12:00 noon. Theme of the hour: The day's conflict is at its climax, the heat of passion is at its strongest, the powers of hell have greater influence over man, our lower nature seems to have gained mastery. Theme from the story of salvation: the Savior is hanging on the Cross (12:00 to 3:00); hell is bringing all its forces to bear against him. This scene from Good Friday is the background for Sext; foreground is the battle against sin in us and in the Church. "Lead us not into temptation" is the message of this hour.
3:00 to 6:00. This day of salvation is slowly beginning its decline. Our thoughts are taken up with the end of life. Looking to my future I ask: will I persevere? Perseverance is the hour's theme. There is no theme from the story of salvation. At the most there is eschatological shading—the last things.
Vespers, or Evensong, is the Church's evening prayer. It is very similar to Lauds, both in construction and in basic theme. The Church looks back on the day of salvation just passed with all its redeeming graces—and is fervently grateful. Vespers is a thanksgiving prayer. Thanksgiving is the principal theme: the “Magnificat” is the climax, the great thanksgiving song of the Church.

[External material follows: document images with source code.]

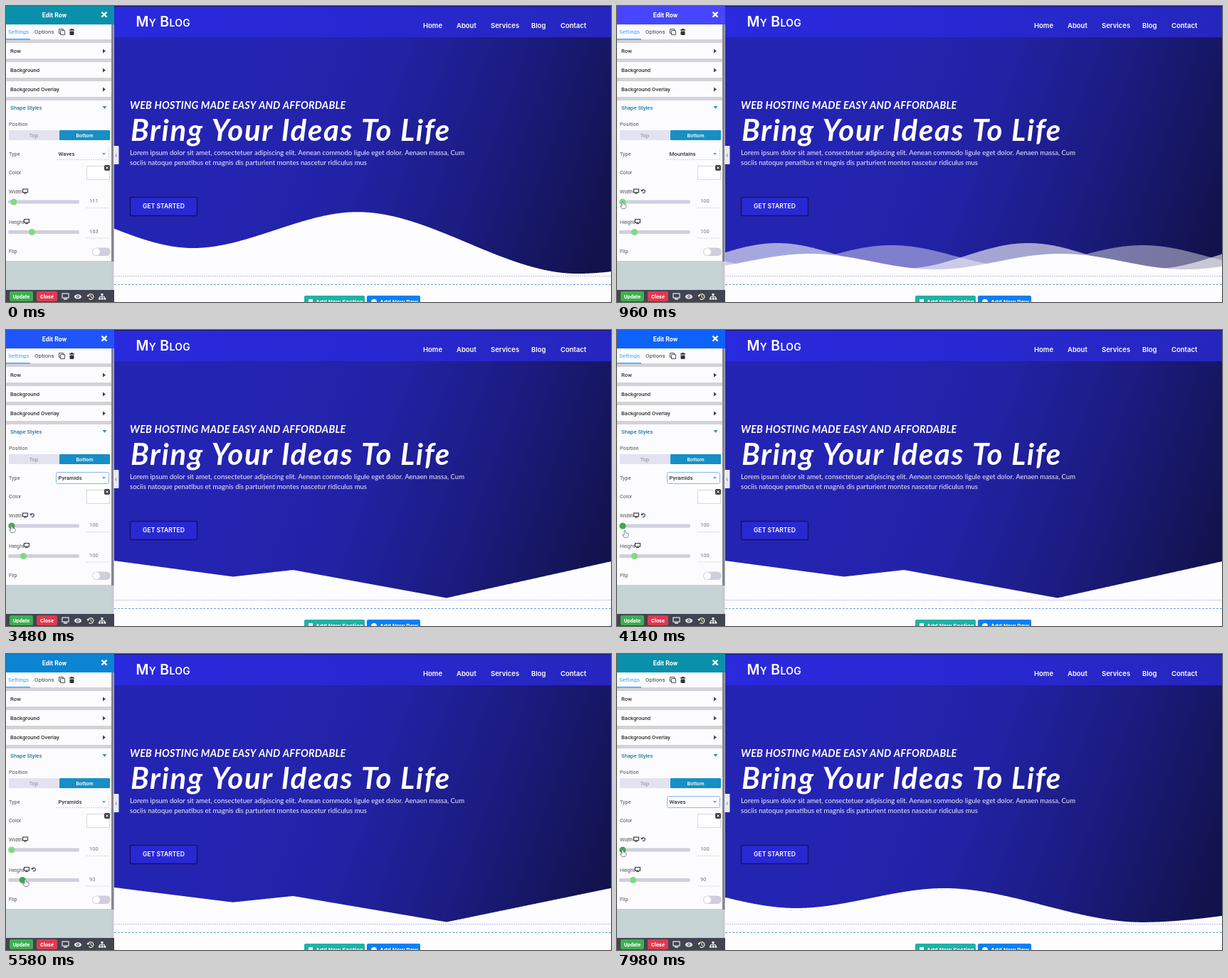
Write an HTML page with a canvas that moves like this. It is 850 px wide and 417 px high and loops after 8000 ms.

```html
<!DOCTYPE html>
<html lang="en">
<head>
<meta charset="utf-8">
<title>Row shape editor</title>
<style>
html, body { margin: 0; width: 850px; height: 417px; overflow: hidden; background: #fff; }
canvas { display: block; }
</style>
</head>
<body>
<canvas id="stage" width="850" height="417"></canvas>
<script>
const ctx = document.getElementById('stage').getContext('2d');
const LOOP = 8000, CUT = 960, BASE = 379, LEFT = 152, WIDTH = 698;
const WHITE = '#fdfdff', INK = '#333a70', LABEL = '7.3px Roboto', HEADING = '500 7.7px Roboto';

const spots = { width: [8, 276], type: [92, 219], height: [27, 318] };
// Cursor trips: start, duration, destination
const trips = [[1500, 800, 'type'], [2950, 500, 'width'], [4000, 550, 'height'],
  [6000, 700, 'type'], [7350, 600, 'width']];

const mix = (a, b, u) => a + (b - a) * u;
function ease(t, start, duration) {
  const u = Math.max(0, Math.min(1, (t - start) / duration));
  return u * u * (3 - 2 * u);
}

function rect(x, y, w, h, color, r = 0) {
  ctx.fillStyle = color;
  ctx.beginPath();
  ctx.roundRect(x, y, w, h, r);
  ctx.fill();
}
function frame(x, y, w, h, color, r = 0, width = 1) {
  ctx.strokeStyle = color;
  ctx.lineWidth = width;
  ctx.beginPath();
  ctx.roundRect(x + .5, y + .5, w - 1, h - 1, r);
  ctx.stroke();
}
function circle(x, y, r, color) {
  ctx.fillStyle = color;
  ctx.beginPath();
  ctx.arc(x, y, r, 0, 7);
  ctx.fill();
}
function arc(x, y, r, from, to, color, width) {
  ctx.strokeStyle = color;
  ctx.lineWidth = width;
  ctx.beginPath();
  ctx.arc(x, y, r, from, to);
  ctx.stroke();
}
function line(points, color, width = 1, dash = []) {
  ctx.strokeStyle = color;
  ctx.lineWidth = width;
  ctx.setLineDash(dash);
  ctx.beginPath();
  points.forEach(([x, y]) => ctx.lineTo(x, y));
  ctx.stroke();
  ctx.setLineDash([]);
}
function poly(points, color) {
  ctx.fillStyle = color;
  ctx.beginPath();
  points.forEach(([x, y]) => ctx.lineTo(x, y));
  ctx.closePath();
  ctx.fill();
}
function cross(x, y, r, width) {
  line([[x - r, y - r], [x + r, y + r]], '#fff', width);
  line([[x + r, y - r], [x - r, y + r]], '#fff', width);
}
function text(s, x, y, font, color, align = 'left', spacing = 0) {
  ctx.font = font + ', sans-serif';
  ctx.letterSpacing = spacing + 'px';
  ctx.textAlign = align;
  ctx.fillStyle = color;
  ctx.fillText(s, x, y);
}
function shade(x0, y0, x1, y1, colors) {
  const g = ctx.createLinearGradient(x0, y0, x1, y1);
  colors.forEach((c, i) => g.addColorStop(i / (colors.length - 1), c));
  return g;
}

// Height profiles: position 0..1 along the row to a fraction of the shape height
function between(points, blend) {
  return x => {
    const i = points.findIndex(p => p[0] >= x);
    const [a, b] = [points[Math.max(0, i - 1)], points[i]];
    return mix(a[1], b[1], blend((x - a[0]) / (b[0] - a[0] || 1)));
  };
}
const wave = between([[-.2, .68], [.143, .233], [.441, .545], [.84, .012], [1.2, .25]], u => ease(u, 0, 1));
const pyramid = between([[0, .54], [.239, .315], [.36, .41], [.669, .015], [1, .53]], u => u);
const ridge = (crest, mean, swing) => x => mean + swing * Math.cos((x - crest) / .505 * 2 * Math.PI);

function fillBelow(profile, height, color, stretch = 1) {
  const points = [[850, 381], [LEFT, 381]];
  for (let x = 0; x <= WIDTH; x++) points.push([LEFT + x, BASE - height * profile(x / WIDTH / stretch)]);
  poly(points, color);
}
function drawShape({ type, height, width }) {
  if (type === 'Waves') fillBelow(wave, height, WHITE, width / 100);
  else if (type === 'Pyramids') fillBelow(pyramid, height, WHITE);
  else {
    fillBelow(ridge(.335, .27, .15), height, 'rgba(255,255,255,.42)');
    fillBelow(ridge(.105, .27, .18), height, 'rgba(255,255,255,.6)');
    fillBelow(ridge(.17, .19, .11), height, WHITE);
  }
}

function drawPage(state) {
  rect(LEFT, 0, WIDTH, 417, WHITE);
  rect(LEFT, 44, WIDTH, 336, shade(330, 110, 850, 300, ['#2424b2', '#2222a6', '#1b1b7e', '#12124c']));
  rect(LEFT, 0, WIDTH, 44, shade(LEFT, 0, 850, 0, ['#2a2ade', '#2828d2', '#2626be']));
  rect(LEFT, 0, WIDTH, 1, '#15156c');
  drawShape(state);

  text('My Blog', 182.5, 29, 'small-caps 600 19.5px Inter', '#fff', 'left', .3);
  [['Home', 586], ['About', 633], ['Services', 681], ['Blog', 738], ['Contact', 779]].forEach(([s, x]) =>
    text(s, x, 31, '600 9.5px Inter', '#fff'));
  text('WEB HOSTING MADE EASY AND AFFORDABLE', 174, 145, 'italic 700 14.4px Lato', '#fff', 'left', .2);
  text('Bring Your Ideas To Life', 175, 190, 'italic 700 42px Lato', '#fff', 'left', 1.65);
  ['Lorem ipsum dolor sit amet, consectetuer adipiscing elit. Aenean commodo ligule eget dolor. Aenaen massa, Cum',
    'sociis natoque penatibus et magnis dis parturient montes nascetur ridiculus mus'].forEach((s, i) =>
    text(s, 174, 210 + 14 * i, '9.54px Lato', '#f0f0ff'));
  rect(174, 269, 95, 27, '#2929d4', 2);
  frame(174, 269, 95, 27, '#14145c', 2, 1.5);
  text('GET STARTED', 221.5, 285, '600 8.6px Inter', '#fff', 'center');

  line([[LEFT, 380.5], [850, 380.5]], '#b9b9ee', 1, [2, 1]);
  line([[LEFT, 392.5], [850, 392.5]], '#6c9fc4', 1, [3, 2]);
  rect(419, 408, 85, 12, '#20b2a6', 2);
  rect(507, 408, 75, 12, '#0a80f5', 2);
  rect(425, 413, 6, 6, '#fff', 1);
  circle(517, 417, 4, '#fff');
  text('Add New Section', 435, 420, '700 8px Inter', '#fff');
  text('Add New Row', 525, 420, '700 8px Inter', '#fff');
}

function monitor(x, y, color, s = 1) {
  ctx.strokeStyle = color;
  ctx.lineWidth = 1.2;
  ctx.strokeRect(x - 3.5 * s, y - 3 * s, 7 * s, 4.6 * s);
  rect(x - 2 * s, y + 2.4 * s, 4 * s, 1.2 * s, color);
}
function resetIcon(x, y) {
  arc(x, y, 2.3, -2.4, 2.2, INK, 1.1);
  poly([[x - 3.2, y - 3], [x - 3.2, y + .3], [x, y - .2]], INK);
}
function drawSlider(label, y, value, knobX, iconX, hovered, held) {
  text(label, 4, y - 12, LABEL, '#555');
  monitor(iconX, y - 15, '#444');
  if (hovered) resetIcon(iconX + 10, y - 15);
  rect(3, y - 2.5, 100, 5, '#cfcfdf', 2);
  circle(knobX, y, 4.5, held ? '#42a84e' : '#7edb7e');
  text(String(Math.round(value)), 117, y + 1, '7.6px Roboto', '#777');
  line([[113, y + 8.5], [145, y + 8.5]], '#d5d5d3', 1, [2, 1]);
}

function drawToolbar() {
  rect(0, 400, 152, 17, '#414451');
  rect(5, 402, 33, 14, '#3fae51', 2);
  rect(43, 402, 29, 14, '#de3b52', 2);
  text('Update', 21.5, 411.5, '700 7.4px Roboto', '#fff', 'center');
  text('Close', 57.5, 411.5, '700 7.4px Roboto', '#fff', 'center');
  monitor(83.5, 409, '#eee', 1.3);
  ctx.fillStyle = '#eee';
  ctx.beginPath();
  ctx.ellipse(101, 409.5, 5, 3.2, 0, 0, 7);
  ctx.fill();
  circle(101, 409.5, 2, '#414451');
  circle(101, 409.5, 1, '#eee');
  arc(119, 409.5, 3.8, -2.8, 2.3, '#eee6c4', 1.3);
  poly([[113.5, 407], [117.5, 407], [115, 410.5]], '#eee6c4');
  line([[119, 407], [119, 410], [121, 411]], '#eee6c4');
  rect(133.5, 405, 3, 3, '#eee');
  line([[135, 408], [135, 412]], '#eee');
  line([[131.5, 412], [131.5, 409.5], [138.5, 409.5], [138.5, 412]], '#eee');
  [130, 133.7, 137.4].forEach(x => rect(x, 411, 2.8, 2.8, '#eee'));
}

function drawPanel(state) {
  rect(0, 0, 152, 417, '#fcfcff');
  text('Settings', 3, 39, '8px Roboto', '#42a5f0');
  text('Options', 40, 39, '8px Roboto', '#444');
  frame(74, 32, 7, 7, '#555');
  rect(76, 34, 7, 7, '#fcfcff');
  frame(76, 34, 7, 7, '#555');
  rect(89, 33, 7, 1.5, '#333');
  rect(91, 32, 3, 1, '#333');
  rect(89.5, 35.5, 6, 5.5, '#333', 1);

  for (let i = 0; i < 4; i++) rect(0, 47 + 27 * i, 148, 5, '#d2d2d8');
  rect(0, 46, 34, 1.5, '#42a5f0');
  ['Row', 'Background', 'Background Overlay'].forEach((s, i) => {
    const y = 66 + 27 * i;
    text(s, 6, y, HEADING, '#333');
    poly([[136, y - 5.5], [136, y + .5], [140, y - 2.5]], '#39445c');
  });
  text('Shape Styles', 6, 146, HEADING, '#2678a8');
  poly([[135.5, 141], [141.5, 141], [138.5, 145]], '#2b91c4');

  [['Position', 169], ['Type', 211], ['Color', 237], ['Flip', 348]].forEach(([s, y]) =>
    text(s, 4, y, LABEL, '#555'));
  rect(4, 175, 71, 14, '#e2e2f0', 1);
  rect(75, 175, 71, 14, '#168fc6', 1);
  text('Top', 39, 184.5, LABEL, '#888', 'center');
  text('Bottom', 110.5, 184.5, '500 7.3px Roboto', '#fff', 'center');

  if (state.focus) frame(70, 200, 75, 17, '#8cb8ea', 2);
  else line([[71, 216.5], [144.5, 216.5], [144.5, 200]], '#d0d0e2', 1, [2, 1]);
  text(state.type, 73.5, 211, '500 7.8px Roboto', '#333');
  poly([[135, 207], [140, 207], [137.5, 210]], '#4ba3d8');
  if (state.hover === 'type') resetIcon(23, 209);

  rect(113, 225, 33, 19, '#fff');
  frame(113, 225, 33, 20, '#d9d8d0');
  rect(138, 224, 8, 8, '#444', 2);
  cross(142, 228, 1.5, 1);

  const onWidth = state.hover === 'width', onHeight = state.hover === 'height';
  drawSlider('Width', 276, state.width, 8 + .27 * (state.width - 100), 27, onWidth, onWidth && state.focus);
  drawSlider('Height', 318.5, state.height, 5.5 + .19 * state.height, 29, onHeight, onHeight);
  rect(121, 340.5, 26, 11.5, '#cfcfdc', 6);
  circle(127, 346.2, 5, '#fff');

  rect(0, 359, 148, 41, '#c6d3d5');
  rect(148, 26, 3.5, 374, '#c9c9d2');
  rect(148, 26, 3.5, 334, '#85858f');
  rect(0, 0, 152, 26, state.header);
  text('Edit Row', 68, 16, '700 8.8px Roboto', '#fff', 'center');
  cross(138, 12, 3.5, 2.4);
  drawToolbar();
  rect(151, 197, 7.5, 26, '#e9e9f4', 1);
  line([[155.5, 208.5], [153.8, 210.5], [155.5, 212.5]], '#555', .8);
}

function drawCursor([x, y], hand) {
  const outline = (hand
    ? [[-1, 0], [1, 0], [1, 3], [5, 4], [5, 7], [3.5, 9.5], [-1, 9.5], [-3.5, 5.5], [-1, 6]]
    : [[0, 0], [0, 7], [1.8, 5.6], [3, 8], [4.2, 7.4], [3, 5], [5, 5]]).map(([dx, dy]) => [x + dx, y + dy]);
  poly(outline, '#fff');
  line([...outline, outline[0]], '#70708c', .8);
}

function stateAt(t) {
  const intro = t < CUT;
  const height = intro ? 163 : 100 + 9 * ease(t, 4600, 260) - 19 * ease(t, 4900, 900);
  const cursor = trips.reduce(([x, y], [start, duration, name]) => {
    const u = ease(t, start, duration);
    return [mix(x, spots[name][0], u), mix(y, spots[name][1], u)];
  }, spots.width);
  const near = Object.keys(spots).find(name => Math.abs(cursor[1] - spots[name][1]) < 14);
  const fade = intro ? 1 : ease(t, CUT, LOOP - CUT);
  return {
    cursor, height, intro,
    hover: intro ? '' : near,
    header: `hsl(${mix(240, 190, fade)} ${mix(100, 88, fade)}% ${mix(63.7, 35.7, fade)}%)`,
    type: intro || t >= 7350 ? 'Waves' : t < 2950 ? 'Mountains' : 'Pyramids',
    width: intro ? 111 : 100,
    focus: t > 2200 && t < 4300 || t > 6650
  };
}

function render(now) {
  const state = stateAt(now % LOOP);
  drawPage(state);
  drawPanel(state);
  if (!state.intro) drawCursor(state.cursor, state.hover !== 'type');
  requestAnimationFrame(render);
}
requestAnimationFrame(render);
</script>
</body>
</html>
```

The canonical-hour theme is this: thanks be to God for the day just passed, both in the soul and in the Church, thanks for all his saving graces. There is also a theme from the story of salvation to be found in Vespers—the Last Supper. At the very same time that Vespers is prayed, Christ was seated with his apostles in the upper room. This gives Vespers a special connection with the holy Eucharist, and as a matter of fact, a great number of the Vesper psalms are Eucharistic songs or at least can easily be referred to the Eucharist.
Compline is the Church's second evening prayer, and as opposed to Vespers, it is a subjective and individual prayer for the sinful soul who wants to make her peace with God. The hour is a masterpiece of construction, the work of St. Benedict; we might call it the ideal night prayer. Particularly beautiful is the symbolism of Compline. The hour begins uniquely without introduction, and at once halts for an examination of conscience and an act of contrition.
Please pray for me, a repentant sinner, worker in the Vineyard of Christ and an Unworthy Priest,
Bishop Brian Kennedy, O.S.B. firstname.lastname@example.org
OUR APOSTOLIC LINE OF SUCCESSION IS ACCEPTED BY WORLD ORTHODOXY.
REMEMBER AS YOU READ THESE LETTERS OF AFFIRMATION THE BISHOPS BEING ACCLAIMED AS PART OF WORLD ORTHODOXY WITH GRACE FILLED AND SPIRIT FILLED ORDERS ARE NOT SUBJECT TO ANY OLD WORLD PATRIARCH, YET THE PATRIARCHS ACCEPT THEM AS EQUAL BISHOPS IN THE LARGER CHURCH WITH THE SAME APOSTOLIC MISSION.
LETTER OF RECOGNITION FROM THE O.C.A.
LETTER OF RECOGNITION FROM ALEXANDRIA
LETTER OF RECOGNITION FROM THE GREEK ORTHODOX CHURCH
WE ARE SUCCESSORS TO THE APOSTLES, IN UNION WITH THE ORIGINAL 12 AND ALL THOSE WHO CAME AFTER THEM AND WITH ALL THOSE WHO WILL COME AFTER US.
HOLY TRINITY CELTIC ORTHODOX CHURCH
CELTIC ORTHODOX BENEDICTINE FATHERS
IS A NOT FOR PROFIT CHURCH CORPORATION
UNDER SECTION 501 ( c ) 3 OF THE INTERNAL REVENUE SERVICE .